--- Prompt ---
Only the pictures are to be left out; set down the rest of the records exactly.

--- Records shown ---
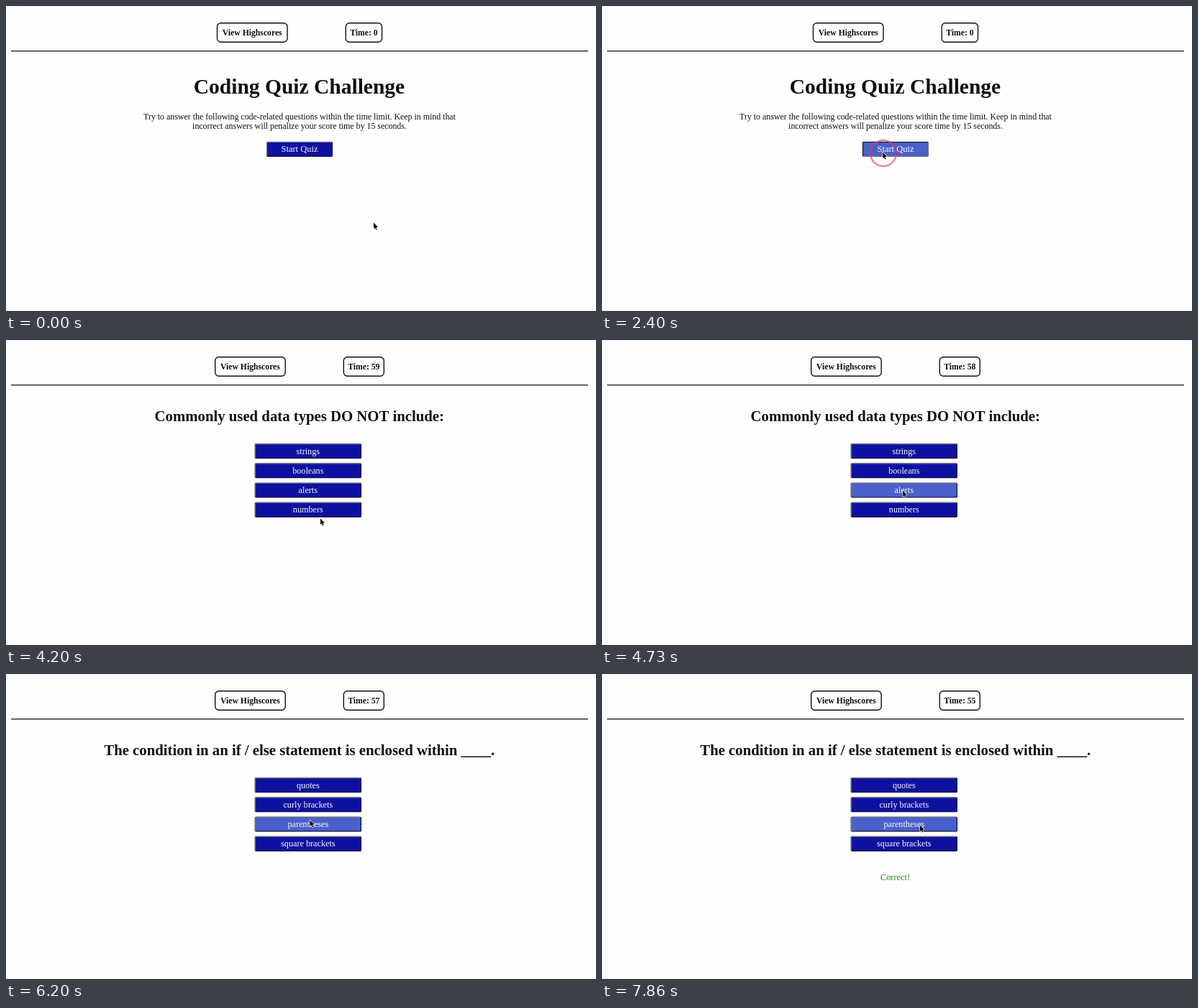
Recreate the animation shown at these times as an HTML page with a canvas. Size 820 px wide and 426 px high, loop 8000 ms.

```html
<!DOCTYPE html>
<html lang="en">
<head>
<meta charset="utf-8">
<title>Coding quiz</title>
<style>
  html, body { margin: 0; width: 100%; height: 100%; overflow: hidden; background: #fefefe; }
  canvas { display: block; }
</style>
</head>
<body>
<canvas width="820" height="426"></canvas>
<script>
const ctx = document.querySelector('canvas').getContext('2d');
const LOOP = 8000;
const SERIF = '"Liberation Serif", serif';
const INK = '#101012';

const START_CLICK = 2430;
const FIRST_ANSWER = 5080;
const NEXT_QUESTION = 6080;
const SECOND_ANSWER = 7540;
const CLICKS = [START_CLICK, FIRST_ANSWER, SECOND_ANSWER];

const QUESTIONS = [
  { title: 'Commonly used data types DO NOT include:',
    answers: ['strings', 'booleans', 'alerts', 'numbers'] },
  { title: 'The condition in an if / else statement is enclosed within ____.',
    answers: ['quotes', 'curly brackets', 'parentheses', 'square brackets'] }
];

// Pointer stops: time, x, y
const PATH = [
  [0, 511, 301], [80, 511, 301], [800, 408, 197], [1330, 402, 199], [1660, 402, 199],
  [2000, 390, 203], [2600, 390, 203], [3060, 384, 210], [3460, 378, 217], [3860, 402, 272],
  [4200, 437, 248], [4700, 418, 209], [6080, 418, 209], [6400, 432, 190], [6640, 470, 157],
  [6840, 516, 190], [6990, 490, 234], [7130, 461, 206], [7460, 442, 210], [LOOP, 442, 210]
];

function pointerAt(t) {
  const i = PATH.findIndex(stop => stop[0] > t);
  const [t0, x0, y0] = PATH[i - 1];
  const [t1, x1, y1] = PATH[i];
  const u = (t - t0) / (t1 - t0);
  const k = u * u * (3 - 2 * u);
  return { x: x0 + (x1 - x0) * k, y: y0 + (y1 - y0) * k };
}

function text(string, x, y, size, color = INK, weight = 'normal') {
  ctx.font = `${weight} ${size}px ${SERIF}`;
  ctx.textAlign = 'center';
  ctx.fillStyle = color;
  ctx.fillText(string, x, y);
}

function polygon(points) {
  ctx.beginPath();
  points.forEach(([x, y]) => ctx.lineTo(x, y));
  ctx.closePath();
}

function headerBox(label, x, width) {
  ctx.beginPath();
  ctx.roundRect(x, 23.8, width, 26.4, 5);
  ctx.strokeStyle = INK;
  ctx.lineWidth = 1.4;
  ctx.stroke();
  text(label, x + width / 2, 41, 11.7, INK, 'bold');
}

function button(label, x, y, w, h, size, pointer, pressed) {
  const hover = pointer.x >= x && pointer.x <= x + w && pointer.y >= y && pointer.y <= y + h;
  const edges = ['#6f7484', '#17173c'];
  if (pressed && hover) edges.reverse();
  ctx.save();
  ctx.beginPath();
  ctx.roundRect(x, y, w, h, 2);
  ctx.clip();
  ctx.fillStyle = edges[1];
  ctx.fillRect(x, y, w, h);
  polygon([[x, y], [x + w, y], [x + w - h / 2, y + h / 2], [x + h / 2, y + h / 2], [x, y + h]]);
  ctx.fillStyle = edges[0];
  ctx.fill();
  ctx.fillStyle = hover ? '#4a60ca' : '#0e11a0';
  ctx.fillRect(x + 1.4, y + 1.4, w - 2.8, h - 2.8);
  ctx.restore();
  text(label, x + w / 2, y + h / 2 + 3.8, size, '#f8f8ff');
}

function drawHeader(t) {
  const ticks = Math.floor((t - START_CLICK) / 1000);
  const running = ticks > 0;
  headerBox('View Highscores', running ? 290.7 : 293.5, 97.5);
  headerBox(`Time: ${running ? 60 - ticks : 0}`, running ? 469.3 : 472.2, running ? 56 : 50.3);
  ctx.fillStyle = '#2a2a2c';
  ctx.fillRect(7, 62, 802, 1.4);
}

function drawIntro(pointer, pressed) {
  text('Coding Quiz Challenge', 407.5, 122, 29.5, INK, 'bold');
  text('Try to answer the following code-related questions within the time limit. Keep in mind that',
    408, 158, 11.9);
  text('incorrect answers will penalize your score time by 15 seconds.', 408, 171.3, 11.9);
  button('Start Quiz', 361.8, 188.7, 92.4, 21.3, 12.5, pointer, pressed);
}

function drawQuestion(t, pointer, pressed) {
  const { title, answers } = QUESTIONS[t < NEXT_QUESTION ? 0 : 1];
  text(title, 407.8, 113, 20.75, INK, 'bold');
  answers.forEach((label, i) =>
    button(label, 345.5, 144 + 27.2 * i, 148.6, 21.4, 12.2, pointer, pressed));
  const answered = t >= SECOND_ANSWER || (t >= FIRST_ANSWER && t < NEXT_QUESTION);
  if (answered) text('Correct!', 407.5, 287, 12.3, '#1c8a1c');
}

function drawPointer({ x, y }, ring) {
  if (ring) {
    ctx.beginPath();
    ctx.arc(x + 1, y + 2, 18, 0, Math.PI * 2);
    ctx.strokeStyle = 'rgba(226, 60, 84, 0.62)';
    ctx.lineWidth = 2.4;
    ctx.stroke();
  }
  ctx.save();
  ctx.translate(x, y + 0.5);
  polygon([[0, 0], [0, 8.6], [1.9, 6.9], [3.2, 10], [4.6, 9.4], [3.3, 6.4], [5.8, 6.2]]);
  ctx.lineJoin = 'round';
  ctx.strokeStyle = '#fff';
  ctx.lineWidth = 1.2;
  ctx.stroke();
  ctx.fillStyle = '#000';
  ctx.fill();
  ctx.restore();
}

function draw(now) {
  const t = now % LOOP;
  const pointer = pointerAt(t);
  const pressed = CLICKS.some(c => t >= c - 90 && t < c);
  const ring = CLICKS.some(c => t >= c - 90 && t < c + 60);

  ctx.fillStyle = '#fefefe';
  ctx.fillRect(0, 0, 820, 426);
  ctx.fillStyle = '#f3f3f3';
  ctx.fillRect(0, 0, 820, 1);
  ctx.fillStyle = '#0a0a0a';
  ctx.fillRect(0, 424.8, 820, 1.2);

  drawHeader(t);
  if (t < START_CLICK) drawIntro(pointer, pressed);
  else drawQuestion(t, pointer, pressed);
  drawPointer(pointer, ring);
}

const begin = performance.now();
function frame() {
  draw(performance.now() - begin);
  requestAnimationFrame(frame);
}
frame();
</script>
</body>
</html>
```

--- Response to this exercise ---
Recreate the animation shown at these times as an HTML page with a canvas. Size 820 px wide and 426 px high, loop 8000 ms.

```html
<!DOCTYPE html>
<html lang="en">
<head>
<meta charset="utf-8">
<title>Coding quiz</title>
<style>
  html, body { margin: 0; width: 100%; height: 100%; overflow: hidden; background: #fefefe; }
  canvas { display: block; }
</style>
</head>
<body>
<canvas width="820" height="426"></canvas>
<script>
const ctx = document.querySelector('canvas').getContext('2d');
const LOOP = 8000;
const SERIF = '"Liberation Serif", serif';
const INK = '#101012';

const START_CLICK = 2430;
const FIRST_ANSWER = 5080;
const NEXT_QUESTION = 6080;
const SECOND_ANSWER = 7540;
const CLICKS = [START_CLICK, FIRST_ANSWER, SECOND_ANSWER];

const QUESTIONS = [
  { title: 'Commonly used data types DO NOT include:',
    answers: ['strings', 'booleans', 'alerts', 'numbers'] },
  { title: 'The condition in an if / else statement is enclosed within ____.',
    answers: ['quotes', 'curly brackets', 'parentheses', 'square brackets'] }
];

// Pointer stops: time, x, y
const PATH = [
  [0, 511, 301], [80, 511, 301], [800, 408, 197], [1330, 402, 199], [1660, 402, 199],
  [2000, 390, 203], [2600, 390, 203], [3060, 384, 210], [3460, 378, 217], [3860, 402, 272],
  [4200, 437, 248], [4700, 418, 209], [6080, 418, 209], [6400, 432, 190], [6640, 470, 157],
  [6840, 516, 190], [6990, 490, 234], [7130, 461, 206], [7460, 442, 210], [LOOP, 442, 210]
];

function pointerAt(t) {
  const i = PATH.findIndex(stop => stop[0] > t);
  const [t0, x0, y0] = PATH[i - 1];
  const [t1, x1, y1] = PATH[i];
  const u = (t - t0) / (t1 - t0);
  const k = u * u * (3 - 2 * u);
  return { x: x0 + (x1 - x0) * k, y: y0 + (y1 - y0) * k };
}

function text(string, x, y, size, color = INK, weight = 'normal') {
  ctx.font = `${weight} ${size}px ${SERIF}`;
  ctx.textAlign = 'center';
  ctx.fillStyle = color;
  ctx.fillText(string, x, y);
}

function polygon(points) {
  ctx.beginPath();
  points.forEach(([x, y]) => ctx.lineTo(x, y));
  ctx.closePath();
}

function headerBox(label, x, width) {
  ctx.beginPath();
  ctx.roundRect(x, 23.8, width, 26.4, 5);
  ctx.strokeStyle = INK;
  ctx.lineWidth = 1.4;
  ctx.stroke();
  text(label, x + width / 2, 41, 11.7, INK, 'bold');
}

function button(label, x, y, w, h, size, pointer, pressed) {
  const hover = pointer.x >= x && pointer.x <= x + w && pointer.y >= y && pointer.y <= y + h;
  const edges = ['#6f7484', '#17173c'];
  if (pressed && hover) edges.reverse();
  ctx.save();
  ctx.beginPath();
  ctx.roundRect(x, y, w, h, 2);
  ctx.clip();
  ctx.fillStyle = edges[1];
  ctx.fillRect(x, y, w, h);
  polygon([[x, y], [x + w, y], [x + w - h / 2, y + h / 2], [x + h / 2, y + h / 2], [x, y + h]]);
  ctx.fillStyle = edges[0];
  ctx.fill();
  ctx.fillStyle = hover ? '#4a60ca' : '#0e11a0';
  ctx.fillRect(x + 1.4, y + 1.4, w - 2.8, h - 2.8);
  ctx.restore();
  text(label, x + w / 2, y + h / 2 + 3.8, size, '#f8f8ff');
}

function drawHeader(t) {
  const ticks = Math.floor((t - START_CLICK) / 1000);
  const running = ticks > 0;
  headerBox('View Highscores', running ? 290.7 : 293.5, 97.5);
  headerBox(`Time: ${running ? 60 - ticks : 0}`, running ? 469.3 : 472.2, running ? 56 : 50.3);
  ctx.fillStyle = '#2a2a2c';
  ctx.fillRect(7, 62, 802, 1.4);
}

function drawIntro(pointer, pressed) {
  text('Coding Quiz Challenge', 407.5, 122, 29.5, INK, 'bold');
  text('Try to answer the following code-related questions within the time limit. Keep in mind that',
    408, 158, 11.9);
  text('incorrect answers will penalize your score time by 15 seconds.', 408, 171.3, 11.9);
  button('Start Quiz', 361.8, 188.7, 92.4, 21.3, 12.5, pointer, pressed);
}

function drawQuestion(t, pointer, pressed) {
  const { title, answers } = QUESTIONS[t < NEXT_QUESTION ? 0 : 1];
  text(title, 407.8, 113, 20.75, INK, 'bold');
  answers.forEach((label, i) =>
    button(label, 345.5, 144 + 27.2 * i, 148.6, 21.4, 12.2, pointer, pressed));
  const answered = t >= SECOND_ANSWER || (t >= FIRST_ANSWER && t < NEXT_QUESTION);
  if (answered) text('Correct!', 407.5, 287, 12.3, '#1c8a1c');
}

function drawPointer({ x, y }, ring) {
  if (ring) {
    ctx.beginPath();
    ctx.arc(x + 1, y + 2, 18, 0, Math.PI * 2);
    ctx.strokeStyle = 'rgba(226, 60, 84, 0.62)';
    ctx.lineWidth = 2.4;
    ctx.stroke();
  }
  ctx.save();
  ctx.translate(x, y + 0.5);
  polygon([[0, 0], [0, 8.6], [1.9, 6.9], [3.2, 10], [4.6, 9.4], [3.3, 6.4], [5.8, 6.2]]);
  ctx.lineJoin = 'round';
  ctx.strokeStyle = '#fff';
  ctx.lineWidth = 1.2;
  ctx.stroke();
  ctx.fillStyle = '#000';
  ctx.fill();
  ctx.restore();
}

function draw(now) {
  const t = now % LOOP;
  const pointer = pointerAt(t);
  const pressed = CLICKS.some(c => t >= c - 90 && t < c);
  const ring = CLICKS.some(c => t >= c - 90 && t < c + 60);

  ctx.fillStyle = '#fefefe';
  ctx.fillRect(0, 0, 820, 426);
  ctx.fillStyle = '#f3f3f3';
  ctx.fillRect(0, 0, 820, 1);
  ctx.fillStyle = '#0a0a0a';
  ctx.fillRect(0, 424.8, 820, 1.2);

  drawHeader(t);
  if (t < START_CLICK) drawIntro(pointer, pressed);
  else drawQuestion(t, pointer, pressed);
  drawPointer(pointer, ring);
}

const begin = performance.now();
function frame() {
  draw(performance.now() - begin);
  requestAnimationFrame(frame);
}
frame();
</script>
</body>
</html>
```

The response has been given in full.